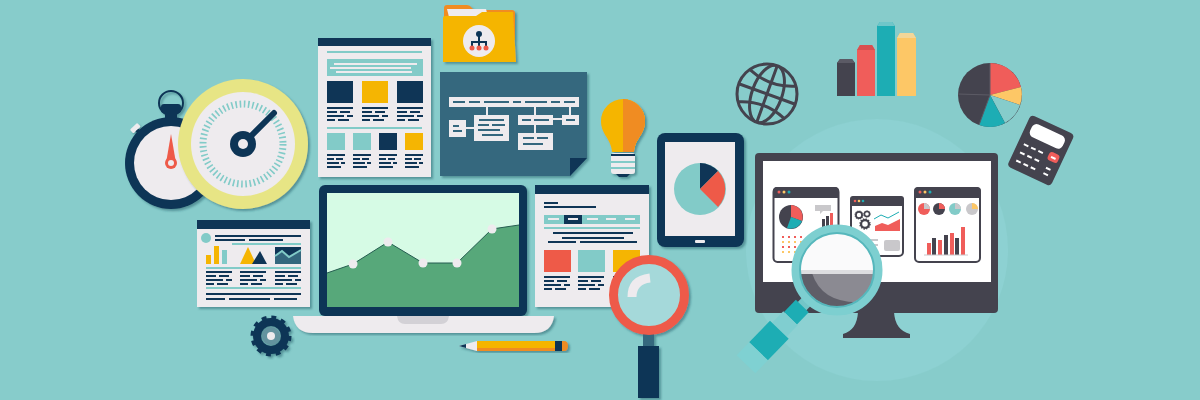
<!DOCTYPE html>
<html lang="en">
<head>
<meta charset="utf-8">
<title>Data and analytics banner</title>
<style>
:root{--sky:#87cccb;--navy:#0f3556;--paper:#eeebee;--teal:#82cbc8;--deep:#1dadb4;--red:#ee5a48;--yellow:#f5b502;--orange:#f08c22;--slate:#34677e;--dark:#44434e;--coral:#f05d5a;--sand:#fdc766;--green:#57a87a;--mint:#d6fbe5}
body{margin:0;overflow:hidden;background:var(--sky)}
svg{display:block;width:1200px;height:400px}
.navy{fill:var(--navy)}.paper{fill:var(--paper)}.teal{fill:var(--teal)}.deep{fill:var(--deep)}.red{fill:var(--red)}.yellow{fill:var(--yellow)}.orange{fill:var(--orange)}.slate{fill:var(--slate)}.dark{fill:var(--dark)}.coral{fill:var(--coral)}.sand{fill:var(--sand)}.white{fill:#fff}.grey{fill:#c9c8cb}
.line{fill:none;stroke:var(--navy);stroke-width:2}
.tealline{fill:none;stroke:var(--teal);stroke-width:2}
.darkline{fill:none;stroke:var(--dark);stroke-width:3}
.paperline{fill:none;stroke:var(--paper);stroke-width:2}
.lift{filter:url(#shadow)}
</style>
</head>
<body>
<svg viewBox="0 0 1200 400" role="img" aria-label="Flat icons of charts, documents, devices and measuring tools">
<defs>
<filter id="shadow" x="-10%" y="-10%" width="125%" height="125%"><feDropShadow dx="2" dy="2" stdDeviation="1" flood-color="#1f5a66" flood-opacity=".5"/></filter>
<path id="copy" d="M0 1H26M0 5H10M13 5H23M0 9H17M20 9H26M0 13H8M11 13H22"/>
<path id="copy-small" d="M0 1H18M0 5H7M9 5H16M0 9H12M14 9H18M0 13H14"/>
<g id="cog"><circle r="14" fill="none" stroke="currentColor" stroke-width="8"/><circle r="18" fill="none" stroke="currentColor" stroke-width="5" stroke-dasharray="4.7 4.7"/></g>
<clipPath id="lens"><circle cx="837" cy="270" r="37"/></clipPath>
<clipPath id="bulb-right"><rect x="623" y="95" width="30" height="60"/></clipPath>
<clipPath id="globe-disc"><circle cx="767" cy="94" r="30"/></clipPath>
</defs>

<rect width="1200" height="400" fill="var(--sky)"/>
<circle cx="877" cy="250" r="131" fill="#8dd1d2"/>

<g id="stopwatch" class="lift">
<circle cx="171" cy="103" r="12" class="line"/>
<rect x="165" y="108" width="12" height="14" class="navy"/>
<rect x="161" y="104" width="20" height="9" rx="3" class="navy"/>
<g transform="rotate(-43 137 130)"><rect x="132" y="125" width="10" height="5" rx="1" class="paper"/><rect x="135" y="130" width="4" height="6" class="navy"/></g>
<circle cx="171" cy="163" r="46" class="navy"/>
<circle cx="171" cy="163" r="37" class="paper"/>
<path d="M171 134L166 163H176Z" class="red"/>
<circle cx="171" cy="163" r="6" class="red"/><circle cx="171" cy="163" r="3" class="paper"/>
</g>

<g id="dial" class="lift">
<circle cx="243" cy="144" r="65" fill="#e7e585"/>
<circle cx="243" cy="144" r="52" class="paper"/>
<circle cx="243" cy="144" r="40" fill="none" stroke="var(--teal)" stroke-width="7" stroke-dasharray="1.6 2.6"/>
<path d="M243 144L274 113" fill="none" stroke="var(--navy)" stroke-width="6" stroke-linecap="round"/>
<circle cx="243" cy="144" r="13" class="navy"/><circle cx="243" cy="144" r="5" class="paper"/>
</g>

<g id="catalogue-page">
<rect x="318" y="38" width="113" height="139" class="paper lift"/>
<rect x="318" y="38" width="113" height="8" class="navy"/>
<path class="tealline" d="M327 52H422M327 128H422"/>
<rect x="327" y="59" width="96" height="17" class="teal"/>
<path class="paperline" d="M334 64H417M330 68H411M336 72H412"/>
<path class="navy" d="M327 81h26v22h-26zM397 81h26v22h-26zM379 133h18v17h-18z"/>
<path class="yellow" d="M362 81h26v22h-26zM405 133h18v17h-18z"/>
<path class="teal" d="M327 133h18v17h-18zM353 133h18v17h-18z"/>
<g class="line"><use href="#copy" x="327" y="107"/><use href="#copy" x="362" y="107"/><use href="#copy" x="397" y="107"/><use href="#copy-small" x="327" y="154"/><use href="#copy-small" x="353" y="154"/><use href="#copy-small" x="379" y="154"/><use href="#copy-small" x="405" y="154"/></g>
</g>

<g id="folder" class="lift">
<path d="M444 20V8Q444 5 447 5H467Q470 5 472 8L474 10H512Q515 10 515 13V40H444Z" class="orange"/>
<path d="M449 17L447 9H486L488 17Z" class="paper"/>
<path d="M443 18Q443 16 445 16H476L482 12H513L516 62H443Z" class="yellow"/>
<circle cx="479" cy="41" r="16" class="paper"/>
<path class="line" d="M479 35V47M472 47V42H486V47"/>
<circle cx="479" cy="34" r="3" class="navy"/>
<g class="red"><circle cx="472" cy="48" r="2.5"/><circle cx="479" cy="48" r="2.5"/><circle cx="486" cy="48" r="2.5"/></g>
</g>

<g id="flowchart-board">
<path d="M440 72H587V158L570 176H440Z" class="slate lift"/>
<path d="M570 176V158H587Z" class="navy"/>
<path class="paperline" d="M487 107V115M535 107V133M466 128H475M552 119H562M570 106V115"/>
<path class="paper" d="M449 97h130v10H449zM449 120h17v17h-17zM474 115h35v26h-35zM518 115h35v10h-35zM562 115h17v10h-17zM518 133h35v17h-35z"/>
<path d="M453 102H465M469 102H480M484 102H509M513 102H521M525 102H547M551 102H560M564 102H575M453 126H459M453 131H462M479 120H504M478 125H489M492 125H505M478 130H500M482 135H503M522 120H531M534 120H549M566 120H575M523 138H534M537 138H548M523 144H543" fill="none" stroke="var(--slate)" stroke-width="2"/>
</g>

<g id="light-bulb" class="lift">
<path id="bulb-glass" d="M612 152C611 138 601 135 601 121A22 22 0 0 1 645 121C645 135 635 138 634 152Z" class="yellow"/>
<use href="#bulb-glass" clip-path="url(#bulb-right)" style="fill:var(--orange)"/>
<path d="M623 99A22 22 0 0 1 645 121C645 135 635 138 634 152H623Z" class="orange"/>
<rect x="611" y="153" width="24" height="21" rx="3" class="paper"/>
<path class="line" d="M611 155H635"/><path class="tealline" d="M611 162H635M611 168H635"/>
<path d="M616 174H630L627 177H619Z" class="navy"/>
</g>

<g id="tablet">
<rect x="657" y="133" width="87" height="114" rx="8" class="navy lift"/>
<rect x="665" y="142" width="70" height="94" class="paper"/>
<rect x="695" y="240" width="10" height="3" rx="1" class="paper"/>
<circle cx="700" cy="189" r="26" class="teal"/>
<path d="M700 189V163A26 26 0 0 1 718 171Z" class="navy"/>
<path d="M700 189L718 171A26 26 0 0 1 718 207Z" class="red"/>
</g>

<g id="report-page">
<rect x="197" y="220" width="113" height="87" class="paper lift"/>
<rect x="197" y="220" width="113" height="9" class="navy"/>
<circle cx="206" cy="238" r="5" class="teal"/>
<path class="line" d="M215 236H301M215 240H245M249 240H283"/>
<path class="tealline" d="M232 244H301"/>
<path class="yellow" d="M206 255h5v9h-5zM214 246h5v18h-5z"/><path class="teal" d="M222 250h5v14h-5z"/>
<path d="M240 264L248 247L256 264Z" class="yellow"/><path d="M252 264L260 251L267 264Z" class="navy"/>
<rect x="275" y="247" width="26" height="17" class="navy"/><path d="M275 264V256L282 251L289 257L301 250V264Z" class="slate"/><path class="tealline" d="M275 256L282 251L289 257L301 250"/>
<path class="tealline" d="M206 268H301M206 288H301"/>
<g class="line"><use href="#copy" x="206" y="271"/><use href="#copy" x="240" y="271"/><use href="#copy" x="275" y="271"/><path d="M206 294H301M206 299H225M229 299H270M274 299H297"/></g>
</g>

<g id="article-page">
<rect x="535" y="185" width="114" height="122" class="paper lift"/>
<rect x="535" y="185" width="114" height="9" class="navy"/>
<path class="line" d="M544 203H558M544 207H596"/>
<rect x="544" y="215" width="96" height="9" class="teal"/><rect x="564" y="215" width="18" height="9" class="navy"/>
<path class="paperline" d="M548 219H559M568 219H578M587 219H598M606 219H616M625 219H635"/>
<path class="line" d="M553 233H633M548 242H576M580 242H637M562 238H624"/>
<path class="tealline" d="M544 228H640"/>
<rect x="544" y="250" width="27" height="22" class="red"/><rect x="578" y="250" width="27" height="22" class="teal"/><rect x="613" y="250" width="27" height="22" class="yellow"/>
<g class="line"><use href="#copy" x="544" y="276"/><use href="#copy" x="578" y="276"/><use href="#copy" x="613" y="276"/></g>
</g>

<g id="laptop">
<rect x="319" y="185" width="208" height="131" rx="6" class="navy lift"/>
<rect x="327" y="193" width="192" height="114" fill="var(--mint)"/>
<path d="M327 273L353 264L388 242L423 263H457L492 229L519 225V307H327Z" fill="var(--green)"/>
<path d="M327 273L353 264L388 242L423 263H457L492 229L519 225" fill="none" stroke="#255d50" stroke-width="1"/>
<g class="paper"><circle cx="353" cy="264" r="4.5"/><circle cx="388" cy="242" r="4.5"/><circle cx="423" cy="263" r="4.5"/><circle cx="457" cy="263" r="4.5"/><circle cx="492" cy="229" r="4.5"/></g>
<path d="M293 316H554Q552 333 534 333H313Q295 333 293 316Z" class="paper lift"/>
<path d="M397 316H449Q448 324 441 324H405Q398 324 397 316Z" fill="#d3d1d6"/>
</g>

<g id="red-magnifier" class="lift">
<rect x="643" y="333" width="11" height="16" class="slate"/>
<rect x="638" y="346" width="21" height="52" class="navy"/>
<circle cx="649" cy="295" r="35.5" fill="#a5d9da" stroke="var(--red)" stroke-width="9"/>
<path d="M632 297Q632 280 650 278" fill="none" stroke="var(--paper)" stroke-width="9"/>
</g>

<g id="settings-cog" class="lift" color="#0f3556"><use href="#cog" transform="translate(271 336)"/><circle cx="271" cy="336" r="9" fill="#63939f"/><circle cx="271" cy="336" r="4" class="paper"/></g>

<g id="pencil" class="lift">
<path d="M459 346L477 341V351Z" class="paper"/><path d="M459 346L466 344V348Z" class="navy"/>
<rect x="477" y="341" width="78" height="10" class="yellow"/><rect x="477" y="348" width="78" height="3" class="orange"/>
<rect x="555" y="341" width="7" height="10" class="navy"/><path d="M562 341H564Q568 341 568 346T564 351H562Z" class="orange"/>
</g>

<g id="globe">
<circle cx="767" cy="94" r="30" class="darkline" stroke-width="4"/>
<g clip-path="url(#globe-disc)"><g class="darkline" transform="rotate(20 767 94)"><ellipse cx="767" cy="94" rx="15" ry="30"/><path d="M767 64V124M737 94H797M743 77Q767 87 791 77M743 111Q767 101 791 111"/></g></g>
</g>

<g id="bar-blocks">
<path d="M837 63L840 59H852L855 63V96H837Z" class="dark"/><path d="M837 63L840 59H852L855 63Z" fill="#5b5a65"/>
<path d="M857 50L860 45H872L875 50V96H857Z" class="coral"/><path d="M857 50L860 45H872L875 50Z" fill="#d94f50"/>
<path d="M877 26L880 22H892L895 26V96H877Z" class="deep"/><path d="M877 26L880 22H892L895 26Z" fill="#6fc6c9"/>
<path d="M897 38L900 33H913L916 38V96H897Z" class="sand"/><path d="M897 38L900 33H913L916 38Z" fill="#f3d698"/>
</g>

<g id="pie">
<circle cx="990" cy="95" r="32" class="dark"/>
<path d="M990 95L990 63A32 32 0 0 1 1021 87Z" class="coral"/>
<path d="M990 95L1021 87A32 32 0 0 1 1020 105Z" class="sand"/>
<path d="M990 95L1020 105A32 32 0 0 1 1005 123Z" fill="#86cccb"/>
<path d="M990 95L1005 123A32 32 0 0 1 979 125Z" class="deep"/>
<path d="M990 95L979 125M990 95L958 94M990 95V63" fill="none" stroke="#5c5b65"/>
</g>

<g id="calculator" transform="translate(1041 150) rotate(25)">
<rect x="-24" y="-28" width="48" height="57" rx="4" class="dark"/>
<rect x="-18" y="-22" width="36" height="14" rx="5" class="white"/>
<rect x="9" y="-3" width="11" height="9" rx="3" class="coral"/>
<path d="M-18 2h5M-10 2h5M-2 2h5M-18 11h5M-10 11h5M-2 11h5M-18 20h5M-10 20h5M-2 20h5M12 2h5M12 14h5M12 20h5" stroke="#fff" stroke-width="2"/>
</g>

<g id="monitor">
<path d="M858 312H894Q895 330 910 334V338H843V334Q857 330 858 312Z" class="dark"/>
<rect x="755" y="153" width="243" height="160" rx="4" class="dark"/>
<rect x="763" y="161" width="228" height="121" class="white"/>
<g id="window-summary">
<rect x="773.5" y="188" width="65" height="74" rx="4" class="white" stroke="var(--dark)" stroke-width="2"/>
<path d="M773 198V191Q773 187 777 187H835Q839 187 839 191V198Z" class="dark"/>
<circle cx="779" cy="192" r="1.5" class="coral"/><circle cx="784" cy="192" r="1.5" class="sand"/><circle cx="789" cy="192" r="1.5" class="deep"/>
<circle cx="791" cy="217" r="12" class="dark"/><path d="M791 217V205A12 12 0 0 1 802 221Z" class="coral"/><path d="M791 217L802 221A12 12 0 0 1 787 228Z" class="deep"/>
<path d="M815 205H831V211H823L820 214V211H815Z" class="grey"/>
<path d="M822 219h3v9h-3zM826 216h3v12h-3z" class="dark"/><path d="M830 213h3v15h-3z" class="coral"/>
<g fill="none" stroke-width="2" stroke-dasharray="2 4"><path d="M782 237H803M782 247H803" stroke="var(--coral)"/><path d="M782 242H803M782 252H803" stroke="var(--sand)"/></g>
</g>
<g id="window-settings">
<rect x="851" y="197" width="52" height="59" rx="4" class="white" stroke="var(--dark)" stroke-width="2"/>
<path d="M850 206V199Q850 196 853 196H901Q904 196 904 199V206Z" class="dark"/>
<circle cx="855" cy="201" r="1.3" class="coral"/><circle cx="859" cy="201" r="1.3" class="sand"/><circle cx="863" cy="201" r="1.3" class="deep"/>
<g color="#44434e"><use href="#cog" transform="translate(859 215) scale(.22)"/><use href="#cog" transform="translate(865 224) scale(.28)"/><use href="#cog" transform="translate(867 214) scale(.18)"/></g>
<path d="M874 219L881 215L888 218L899 212" fill="none" stroke="var(--deep)"/><path d="M875 231V226L882 223L888 225L900 219V231Z" class="coral"/>
<path d="M856 240H878M856 245H878M856 250H872" stroke="#c9c8cb" stroke-width="2"/><rect x="884" y="240" width="16" height="11" rx="2" class="grey"/>
</g>
<g id="window-statistics">
<rect x="915" y="188" width="65" height="74" rx="4" class="white" stroke="var(--dark)" stroke-width="2"/>
<path d="M914 198V191Q914 187 918 187H977Q981 187 981 191V198Z" class="dark"/>
<circle cx="920" cy="192" r="1.5" class="coral"/><circle cx="925" cy="192" r="1.5" class="sand"/><circle cx="930" cy="192" r="1.5" class="deep"/>
<circle cx="924" cy="209" r="6" class="coral"/><circle cx="939" cy="209" r="6" class="dark"/><circle cx="955" cy="209" r="6" class="teal"/><circle cx="972" cy="209" r="6" class="grey"/>
<path d="M924 209V203A6 6 0 0 1 930 209ZM955 209V203A6 6 0 0 1 961 209Z" class="grey"/><path d="M939 209V203A6 6 0 0 1 945 209Z" class="coral"/><path d="M972 209V203A6 6 0 0 1 978 209Z" class="sand"/>
<path class="coral" d="M927 243h4v12h-4zM938 240h4v15h-4zM950 233h4v22h-4zM961 227h4v28h-4z"/><path class="dark" d="M932 238h4v17h-4zM944 235h4v20h-4zM955 238h4v17h-4z"/>
<path d="M924 255H968" stroke="#c9c8cb"/>
</g>
</g>

<g id="teal-magnifier">
<g transform="translate(837 270) rotate(44)">
<rect x="-6" y="43" width="12" height="12" fill="#73c6c8"/>
<rect x="-9" y="50" width="18" height="17" class="deep"/>
<rect x="-10" y="67" width="20" height="16" fill="#80ced0"/>
<rect x="-13" y="83" width="26" height="30" class="deep"/>
<rect x="-13" y="113" width="26" height="18" fill="#7fd1d2"/>
</g>
<g clip-path="url(#lens)"><rect x="798" y="230" width="80" height="80" fill="#fafafb"/><path d="M798 273H878V310H798Z" fill="#5f5e68"/><path d="M812 273H878V300Q824 310 812 273Z" fill="#8b8a92"/><path d="M798 270H878V274H798Z" fill="#dddde0"/></g>
<circle cx="837" cy="270" r="41" fill="none" stroke="#7dcfd0" stroke-width="9"/>
<circle cx="837" cy="270" r="37" fill="none" stroke="#56b7bc" stroke-width="2"/>
</g>
</svg>
</body>
</html>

——

- YOUR OBJECTIVE
Where a line in the listing above contains "tealline", copy that line.

- RESPONSE AREA
.tealline{fill:none;stroke:var(--teal);stroke-width:2}
<path class="tealline" d="M327 52H422M327 128H422"/>
<path class="line" d="M611 155H635"/><path class="tealline" d="M611 162H635M611 168H635"/>
<path class="tealline" d="M232 244H301"/>
<rect x="275" y="247" width="26" height="17" class="navy"/><path d="M275 264V256L282 251L289 257L301 250V264Z" class="slate"/><path class="tealline" d="M275 256L282 251L289 257L301 250"/>
<path class="tealline" d="M206 268H301M206 288H301"/>
<path class="tealline" d="M544 228H640"/>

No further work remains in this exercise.